Of course, once you have an algorithm that convincingly identifies the characteristic diction of a particular genre relative to other publications in the same period, it becomes possible to say how the distinctive diction of a genre is transformed by the passage of time. That’s what I hope to address in my next post.

UPDATE Nov 10, 2011: As I continue to use these tests in different ways (using them e.g. to identify distinctively “fictional” diction, and to compare corpora separated by time) I’m finding the Mann-Whitney ρ measure more and more useful on its own. I think my urge to multiply it by Dunning’s log-likelihood may have been the needless caution of someone who’s using an unfamiliar metric and isn’t sure yet whether it will work unassisted.

(1) Adam Kilgarriff, “Comparing Corpora,” International Journal of Corpus Linguistics 6.1 (2001): 97-133.
(2) Paul Rayson, Matrix: A Statistical Method and Software Tool for Linguistic Analysis through Corpus Comparison.
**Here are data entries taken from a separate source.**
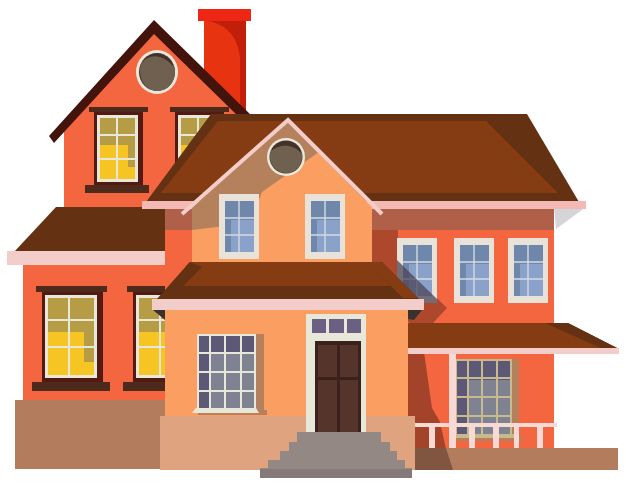
<!DOCTYPE html>
<html lang="en">
<head>
<meta charset="utf-8">
<title>House illustration</title>
<style>
:root{
  --wall:#f46640; --wall-shade:#a3432a; --eave-shade:#b06049;
  --front:#fa9f61; --front-shade:#b5805c;
  --roof:#863c12; --roof-dark:#643212; --gable-edge:#43140c;
  --trim:#f3cdc9; --trim-pink:#f5b9b5; --frame:#e9e2d8; --frame-cream:#e8e8da;
  --stone:#b37d5d; --stone-light:#dfa37f; --steps:#938884;
  --chimney:#e7330f; --chimney-dark:#c21f0a; --chimney-cap:#ee2715;
  --lit:#f6c423; --lit-shade:#b59c45; --lit-frame:#521a10; --sill:#4d2a1c;
  --sky:#8aa2ca; --sky-shade:#6f87ab;
  --dusk:#7f8291; --dusk-shade:#5c5876;
  --door:#54342b; --door-dark:#3b211c; --transom:#6b5f82;
}
html,body{margin:0;background:#fff}
body{width:626px;height:484px;overflow:hidden}
svg{display:block}
.wall{fill:var(--wall)} .wall-shade{fill:var(--wall-shade)} .eave-shade{fill:var(--eave-shade)}
.front{fill:var(--front)} .front-shade{fill:var(--front-shade)}
.roof{fill:var(--roof)} .roof-dark{fill:var(--roof-dark)}
.trim{fill:var(--trim)} .trim-pink{fill:var(--trim-pink)}
.frame{fill:var(--frame)} .cream{fill:var(--frame-cream)}
.stone{fill:var(--stone)} .stone-light{fill:var(--stone-light)} .steps{fill:var(--steps)}
.lit{fill:var(--lit)} .lit-shade{fill:var(--lit-shade)} .lit-frame{fill:var(--lit-frame)} .sill{fill:var(--sill)}
.sky{fill:var(--sky)} .sky-shade{fill:var(--sky-shade)}
.dusk{fill:var(--dusk)} .dusk-shade{fill:var(--dusk-shade)}
.door{fill:var(--door)} .door-dark{fill:var(--door-dark)} .transom{fill:var(--transom)}
.bars{fill:none;stroke:var(--frame-cream);stroke-width:2}
.bars-thin{fill:none;stroke:#d4dbe3;stroke-width:1.4}
.bars-tan{fill:none;stroke:#c9b98f;stroke-width:2}
</style>
</head>
<body>
<svg width="626" height="484" viewBox="0 0 626 484" role="img" aria-label="Large orange house with brown roofs, a red chimney and a front porch">
<defs>
  <g id="attic-window">
    <rect class="lit-frame" x="4" y="5" width="49" height="75"/>
    <rect class="sill" x="-1" y="0" width="59" height="5"/>
    <rect class="sill" x="-5" y="78" width="64" height="8"/>
    <rect class="cream" x="7" y="8" width="41" height="67"/>
    <rect class="lit" x="10" y="11" width="35" height="61"/>
    <path class="lit-shade" d="M10 11H45V60H38V38H10Z"/>
    <path class="bars" d="M27 11V72M10 28H45M10 52H45"/>
  </g>
  <g id="parlour-window">
    <rect class="lit-frame" x="6" y="5" width="61" height="92"/>
    <rect class="sill" x="0" y="0" width="71" height="6"/>
    <rect class="sill" x="-4" y="96" width="78" height="9"/>
    <rect class="cream" x="9" y="9" width="52" height="83"/>
    <rect class="lit" x="12" y="12" width="46" height="77"/>
    <path class="lit-shade" d="M12 12H58V76H48V46H12Z"/>
    <path class="bars" d="M33 12V89M12 34H58M12 61H58"/>
  </g>
  <g id="upper-window">
    <rect class="frame" width="40" height="65"/>
    <rect class="sky" x="6" y="7" width="29" height="51"/>
    <path class="sky-shade" d="M6 7H35V26H12V58H6Z"/>
    <path class="bars-thin" d="M20 7V58M6 24H35M6 41H35"/>
  </g>
  <g id="stair-window">
    <rect class="dusk" width="56" height="75"/>
    <path class="dusk-shade" d="M0 0H56V20H13V75H0Z"/>
  </g>
</defs>

<g id="chimney">
  <rect x="204" y="18" width="42" height="102" fill="var(--chimney)"/>
  <path d="M208 21C228 25 238 38 240 58V112H246V21Z" fill="var(--chimney-dark)"/>
  <rect x="198" y="9" width="53" height="12" fill="var(--chimney-cap)"/>
</g>

<g id="left-tower">
  <polygon class="wall" points="154,32 64,125 64,215 250,215 250,127"/>
  <polygon points="154,20 49,136 54,143 154,34 240,118 254,118" fill="var(--gable-edge)"/>
  <ellipse cx="157" cy="72" rx="21" ry="22" class="cream"/>
  <ellipse cx="157" cy="72" rx="18" ry="19" fill="#45312a"/>
  <path d="M141 64C149 53 162 53 175 68C176 82 168 91 157 91C145 91 137 77 141 64Z" fill="#70604f"/>
  <use href="#attic-window" x="90" y="107"/>
  <use href="#attic-window" x="171" y="107"/>
</g>

<g id="left-wing">
  <rect class="wall" x="23" y="260" width="150" height="142"/>
  <polygon class="roof-dark" points="56,207 170,207 170,252 14,252"/>
  <rect class="trim" x="7" y="251" width="160" height="14"/>
  <use href="#parlour-window" x="36" y="286"/>
  <use href="#parlour-window" x="127" y="286"/>
  <rect class="stone" x="15" y="400" width="150" height="69"/>
</g>

<g id="right-wing">
  <rect class="wall" x="165" y="205" width="389" height="244"/>
  <rect class="eave-shade" x="165" y="207" width="389" height="23"/>
  <polygon points="554,207 586,207 556,229" fill="#d5d4d8"/>
  <use href="#upper-window" x="397" y="238"/>
  <use href="#upper-window" x="454" y="238"/>
  <use href="#upper-window" x="508" y="238"/>
  <polygon class="wall-shade" points="372,207 372,300 410,323 433,323 447,308 398,260 398,207" opacity=".85"/>
  <rect class="eave-shade" x="372" y="207" width="26" height="23"/>
  <g id="shaded-window">
    <rect x="397" y="238" width="40" height="65" class="frame"/>
    <rect x="403" y="245" width="29" height="51" class="sky"/>
    <path class="sky-shade" d="M403 245H432V264H409V296H403Z"/>
    <path class="bars-thin" d="M417 245V296M403 262H432M403 279H432"/>
    <polygon points="397,260 437,299 437,303 397,303" fill="#4b4557" opacity=".75"/>
  </g>
</g>

<g id="main-roof">
  <polygon class="roof-dark" points="211,114 527,114 579,202 146,202"/>
  <polygon class="roof" points="218,121 486,121 558,193 161,193"/>
  <rect class="trim-pink" x="142" y="201" width="444" height="8"/>
</g>

<g id="front-gable">
  <polygon class="front" points="288,122 192,208 192,266 372,266 372,207"/>
  <path class="front-shade" d="M288 122L192 208V230L250 223L262 192L319 152Z"/>
  <path d="M182 214L288 120L382 214" fill="none" stroke="var(--trim)" stroke-width="4"/>
  <circle cx="286" cy="157" r="19" class="cream"/>
  <circle cx="286" cy="157" r="16.5" fill="#45312a"/>
  <path d="M271 151C279 144 293 143 302 154C303 165 296 173 286 173C275 173 267 162 271 151Z" fill="#70604f"/>
  <use href="#upper-window" x="219" y="194"/>
  <use href="#upper-window" x="305" y="194"/>
</g>

<g id="porch">
  <polygon class="wall-shade" points="408,352 424,352 432,408 440,422 446,449 408,449"/>
  <polygon class="roof" points="408,323 568,323 619,349 408,349"/>
  <polygon class="roof-dark" points="545,323 568,323 619,349 603,349"/>
  <rect class="trim" x="408" y="348" width="211" height="6"/>
  <rect x="511" y="359" width="8" height="80" class="front-shade"/>
  <polygon points="452,434 519,434 524,441 452,441" class="front-shade"/>
  <use href="#stair-window" x="455" y="360"/>
  <path class="bars-tan" d="M456 360H511V436H456ZM468 360V436M482 360V436M497 360V436M456 378H511M456 397H511M456 416H511"/>
  <rect x="452" y="434" width="62" height="4" fill="#c9b98f"/>
  <rect class="stone" x="412" y="448" width="206" height="22"/>
  <polygon points="412,448 446,448 453,470 412,470" fill="#815640"/>
  <g id="railing" fill="#f8d9d3">
    <rect x="449" y="354" width="7" height="94"/>
    <rect x="415" y="423" width="142" height="4"/>
    <rect x="429" y="425" width="6" height="23"/>
    <rect x="469" y="425" width="6" height="23"/>
    <rect x="493" y="425" width="6" height="23"/>
    <rect x="514" y="425" width="5" height="23"/>
    <rect x="537" y="425" width="6" height="23"/>
  </g>
</g>

<g id="entrance">
  <rect class="front" x="165" y="306" width="243" height="112"/>
  <polygon points="153,310 165,310 165,320" fill="#3a302d"/>
  <polygon points="408,310 422,310 414,320 408,319" fill="#3a302d"/>
  <polygon class="roof-dark" points="190,262 382,262 420,300 156,300"/>
  <polygon class="roof" points="202,267 372,267 391,286 183,286"/>
  <polygon class="roof" points="190,262 382,262 387,267 185,267"/>
  <polygon class="roof-dark" points="190,262 202,267 183,286 169,286"/>
  <polygon class="roof" points="372,267 387,267 418,298 403,298"/>
  <rect class="trim" x="152" y="299" width="272" height="11"/>
  <rect class="stone-light" x="160" y="416" width="255" height="54"/>

  <g id="front-window">
    <rect class="front-shade" x="256" y="334" width="8" height="76"/>
    <rect class="front-shade" x="198" y="410" width="69" height="5"/>
    <use href="#stair-window" x="198" y="334"/>
    <path class="bars" d="M198 335H255V409H198ZM210 335V409M225 335V409M241 335V409M198 353H255M198 372H255M198 391H255"/>
    <polygon class="cream" points="196,408 256,408 259,413 192,413"/>
  </g>

  <g id="front-door">
    <rect class="cream" x="306" y="314" width="60" height="119"/>
    <rect class="transom" x="312" y="319" width="14" height="14"/>
    <rect class="transom" x="329" y="319" width="15" height="14"/>
    <rect class="transom" x="347" y="319" width="14" height="14"/>
    <rect class="door-dark" x="315" y="341" width="46" height="92"/>
    <path class="door" d="M318 345H337V377H318ZM340 345H358V377H340ZM318 380H337V387H318ZM340 380H358V387H340ZM318 387H337V432H318ZM340 387H358V432H340Z"/>
    <path d="M318 378H358M338 341V433" stroke="#3b211c" stroke-width="2"/>
  </g>

  <path id="front-steps" class="steps" d="M297 432H381V442H390V451H397V460H405V468H412V478H260V468H268V460H280V451H289V442H297Z"/>
  <path d="M260 469H412V478H260Z" fill="#857a77"/>
</g>
</svg>
</body>
</html>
Unpublished Ph.D thesis, Lancaster University, 2003, p. 47. Cited in Magali Paquot and Yves Bestgen, “Distinctive words in academic writing: A comparison of three statistical tests for keyword extraction,” Corpora: Pragmatics and Discourse Papers from the 29th International Conference on English Language Research on Computerized Corpora (ICAME 29), Ascona, Switzerland, 14-18 May 2008, p. 254.
(3) The corpora used in this post were selected by Jordan Sellers, mostly from texts available in the Internet Archive, and corrected with a Python script described in this post.